*** DATA FOR PROCESSING ***

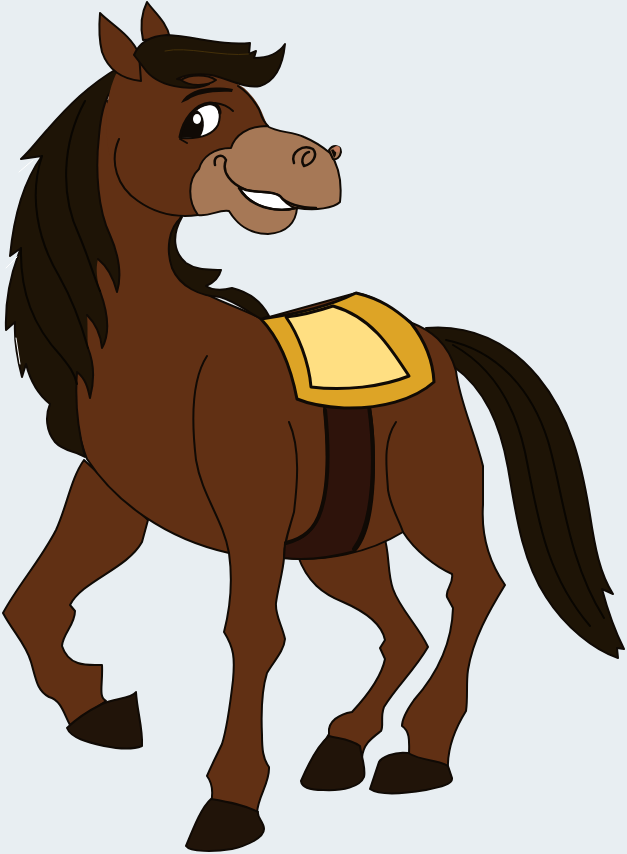
<!DOCTYPE html>
<html lang="en">
<head>
<meta charset="utf-8">
<title>Cartoon horse</title>
<style>
:root {
  --sky: #e8eef2;
  --coat: #613014;
  --mane: #1e1406;
  --hoof: #211409;
  --muzzle: #a67856;
  --gold: #dda426;
  --cream: #ffdf82;
  --girth: #2e130b;
  --ink: #100a05;
}
html, body { margin: 0; background: var(--sky); overflow: hidden; }
svg { display: block; width: 627px; height: 854px; }
.coat { fill: var(--coat); }
.mane { fill: var(--mane); }
.hoof { fill: var(--hoof); }
.muzzle { fill: var(--muzzle); }
.gold { fill: var(--gold); }
.cream { fill: var(--cream); }
.girth { fill: var(--girth); }
.white { fill: #fff; }
.ink { fill: var(--ink); stroke: none; }
.line { fill: none; }
.strand { fill: none; stroke: #090602; stroke-width: 2; }
.drawing { stroke: var(--ink); stroke-width: 2; stroke-linejoin: round; stroke-linecap: round; }
</style>
</head>
<body>
<svg viewBox="0 0 627 854" role="img" aria-label="Smiling brown cartoon horse with a golden saddle blanket">
  <rect width="627" height="854" fill="var(--sky)"/>
  <g class="drawing">
    <g id="tail">
      <path class="mane" d="M426 328C470 324 509 342 538 377C571 417 582 465 590 515C595 548 600 574 613 594L602 589C607 608 614 629 624 649L617 648L618 658C594 650 565 627 546 597C522 560 516 515 508 468C500 424 485 389 453 366Z"/>
      <path class="strand" d="M446 340C500 351 533 393 548 441C563 491 567 559 604 618M453 345C492 367 515 406 525 452C537 510 543 571 590 626"/>
    </g>

    <g id="far-hind-leg">
      <path class="coat" d="M298 556C307 582 323 594 343 602C366 612 382 624 385 640L380 648L385 659C381 679 365 698 352 712C340 714 327 721 329 734L323 744L362 758C363 744 372 738 381 731C384 725 380 718 384 707C396 687 414 671 428 647C419 627 400 609 393 589C387 572 390 554 384 536Z"/>
      <path class="hoof" d="M329 736C318 745 310 760 301 781C302 788 310 790 323 790C343 791 360 787 364 777C366 768 362 760 360 746C350 739 340 739 329 736Z"/>
    </g>

    <g id="raised-foreleg">
      <path class="coat" d="M84 460C71 478 67 506 56 530C40 561 18 585 3 613C13 632 26 644 31 662C36 679 37 691 49 697C61 700 64 714 70 725L106 701C98 697 103 684 102 665C90 665 69 668 62 646C63 633 75 625 75 611L70 605C82 581 127 569 142 542L148 520Z"/>
      <path class="hoof" d="M136 692C131 699 115 698 102 704C88 711 77 718 67 728C71 738 87 742 104 746C119 749 132 750 142 746C143 728 137 711 136 692Z"/>
    </g>

    <g id="body">
      <path class="coat" d="M100 90C92 150 92 200 98 250L76 366C73 401 77 434 87 459C115 502 166 539 229 553C233 582 230 609 224 632C234 648 235 658 233 680C230 706 227 728 222 744C217 755 212 764 207 776C213 784 213 794 211 803L257 813C258 796 270 783 269 767C263 759 262 749 262 735C261 713 262 689 267 673C274 661 284 651 285 639C282 625 275 615 276 603C278 588 283 572 284 558C325 562 369 553 403 532C415 551 436 567 452 574C454 584 445 589 447 597L453 608C452 644 437 674 414 700C409 707 402 717 402 726C411 732 409 744 409 756L448 770C447 749 456 727 466 711C468 698 466 683 468 670C473 639 489 611 505 585C489 562 481 536 483 505L483 466C474 430 460 403 456 371C448 342 430 330 412 323C396 311 376 296 356 293L262 319C225 300 192 296 175 265C169 247 173 229 182 215Z"/>
      <path class="hoof" d="M211 799C202 807 195 824 186 846C190 852 214 852 232 849C246 846 264 838 264 829C264 822 257 818 258 812C245 805 229 802 211 799Z"/>
      <path class="hoof" d="M408 753C394 751 381 758 379 762L370 789C380 796 408 793 426 790C441 787 453 784 452 778L448 766C437 759 424 762 408 753Z"/>
      <path class="line" d="M207 356C190 382 192 426 196 460C202 496 223 519 229 553"/>
      <path class="line" d="M289 422C301 449 297 487 294 512C289 530 284 542 284 558"/>
      <path class="line" d="M396 422C382 443 387 470 388 490C391 508 399 520 403 532"/>
    </g>

    <g id="saddle">
      <path class="girth" d="M324 406C328 445 329 484 321 510C315 532 302 540 285 543L284 558C309 561 333 557 355 551C371 533 374 494 374 464C374 441 373 422 369 404Z"/>
      <path class="line" stroke-width="4" d="M325 410C329 450 329 485 321 510C315 530 303 539 286 543M369 406C376 456 375 521 354 549"/>
      <path class="gold" stroke-width="3" d="M261 319C290 315 328 307 356 293C381 299 395 309 411 323C425 341 433 361 434 382C414 400 380 409 344 408C324 407 309 404 297 399C291 368 279 338 261 319Z"/>
      <path class="cream" stroke-width="3" d="M286 317C304 315 318 311 333 306C371 317 389 345 409 376C382 387 344 391 311 387C309 362 298 334 286 317Z"/>
    </g>

    <path id="withers-mane" class="mane" d="M182 217C168 228 166 250 172 268C180 287 200 296 220 297C237 302 248 312 261 319L269 316C261 301 249 292 232 288C220 291 212 290 206 286C213 283 219 278 221 270C209 269 198 271 186 263C174 253 171 236 182 217Z"/>

    <g id="mane">
      <path class="mane" stroke="none" d="M118 68C89 85 68 106 48 129C37 141 30 151 21 159L42 156C24 181 14 213 10 256L21 248C9 277 5 304 6 330L15 322C14 340 17 358 22 377L26 364C31 384 40 396 50 404C45 416 46 431 55 442C63 451 75 451 85 457C77 427 75 399 77 372C86 379 88 389 90 398C95 379 94 363 88 348C87 334 88 325 87 315C96 324 101 337 102 348C110 334 108 313 100 291C96 276 96 267 98 259C109 268 114 280 117 292C122 276 119 255 110 235C98 210 95 171 99 136C101 111 106 92 120 80Z"/>
      <path class="line" d="M118 68C89 85 68 106 48 129C37 141 30 151 21 159L42 156C24 181 14 213 10 256L21 248C9 277 5 304 6 330L15 322C14 340 17 358 22 377L26 364C31 384 40 396 50 404C45 416 46 431 55 442C63 451 75 451 85 457C77 427 75 399 77 372C86 379 88 389 90 398C95 379 94 363 88 348M87 315C96 324 101 337 102 348C110 334 108 313 100 291M98 259C109 268 114 280 117 292C122 276 119 255 110 235C98 210 95 171 99 136C101 111 106 92 120 80"/>
      <path class="strand" d="M85 101C62 143 60 195 79 235C88 256 93 274 100 291M42 156C29 195 37 239 59 276C72 299 81 323 88 348M21 248C20 292 33 326 61 356C69 366 74 372 77 384"/>
      <path d="M19 172L33 160M6 268L17 257M16 338L20 364" stroke="#fff" stroke-width="1"/>
    </g>

    <g id="head">
      <path class="coat" d="M143 40C140 26 142 12 147 2C154 12 167 22 170 38Z"/>
      <path class="coat" stroke="none" d="M116 74C102 105 104 140 115 178C127 205 160 220 198 215L262 150L268 126C263 118 262 104 244 88L200 60L140 52Z"/>
      <path class="line" d="M119 139C109 162 117 187 138 201C155 213 176 218 198 215M238 86C246 91 252 98 257 106C262 112 259 117 268 126"/>
      <path class="coat" d="M141 81C121 79 108 69 102 52C99 40 99 25 100 13C112 25 131 35 139 54Z"/>
      <path class="mane" d="M134 55C139 43 150 36 167 35C194 36 221 46 250 43L249 54L256 51L254 58C269 58 279 53 285 44C283 64 276 81 260 86C246 89 229 79 211 75C197 73 184 75 177 79L209 84C190 92 157 87 144 68Z"/>
      <path class="line" stroke="#443009" stroke-width="1" d="M165 51C187 46 221 57 249 54"/>
      <path class="coat" d="M181 80C190 74 207 74 216 80C208 86 190 87 181 80Z"/>
      <path class="ink" d="M181 103C188 89 209 85 233 89L232 92C212 91 196 94 188 100Z"/>
      <g id="eye">
        <path class="white" d="M181 138C183 120 194 106 210 104C219 105 222 114 218 125C212 136 198 139 181 138Z"/>
        <path class="ink" d="M181 138C182 125 188 115 197 110C205 115 206 128 200 137Z"/>
        <ellipse cx="197" cy="119" rx="4" ry="5" fill="#fff" stroke="none"/>
        <path class="line" stroke-width="3" d="M180 137C183 120 195 104 210 103C216 103 220 107 220 113"/>
        <path class="line" d="M215 103C223 104 229 107 233 111M180 139L187 143"/>
      </g>
      <g id="muzzle">
        <path class="muzzle" d="M198 215C188 202 187 180 199 169C202 157 214 148 231 148C235 135 248 126 267 126C278 133 291 131 304 137C316 142 324 148 330 153C339 166 342 184 340 202C334 208 316 211 297 208C296 222 287 233 268 234C248 234 237 224 229 211C219 209 210 217 198 215Z"/>
        <path class="muzzle" d="M329 150C333 144 341 145 341 152C340 157 337 160 333 159Z"/>
        <path class="ink" d="M331 150C336 148 338 154 334 158Z"/>
        <circle cx="337" cy="149" r="3" fill="#c27b5d" stroke="none"/>
        <path class="white" d="M239 187C255 195 273 190 280 196C284 202 290 206 295 208C281 213 251 209 239 187Z"/>
        <path class="line" stroke-width="2.5" d="M215 165C213 155 223 153 226 160C221 172 231 184 246 190C257 193 273 190 280 196C286 204 301 208 316 208M239 188C250 207 274 213 297 208"/>
        <path class="line" stroke-width="2.5" d="M294 163C290 152 303 144 313 149C318 155 313 164 304 166C300 160 304 153 309 152"/>
      </g>
    </g>
  </g>
</svg>
</body>
</html>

***

- [DIRECTIONS]: Scan the material above for "muzzle". Copy every line where it appears.

- [SOLVED EXERCISE]:
  --muzzle: #a67856;
.muzzle { fill: var(--muzzle); }
      <g id="muzzle">
        <path class="muzzle" d="M198 215C188 202 187 180 199 169C202 157 214 148 231 148C235 135 248 126 267 126C278 133 291 131 304 137C316 142 324 148 330 153C339 166 342 184 340 202C334 208 316 211 297 208C296 222 287 233 268 234C248 234 237 224 229 211C219 209 210 217 198 215Z"/>
        <path class="muzzle" d="M329 150C333 144 341 145 341 152C340 157 337 160 333 159Z"/>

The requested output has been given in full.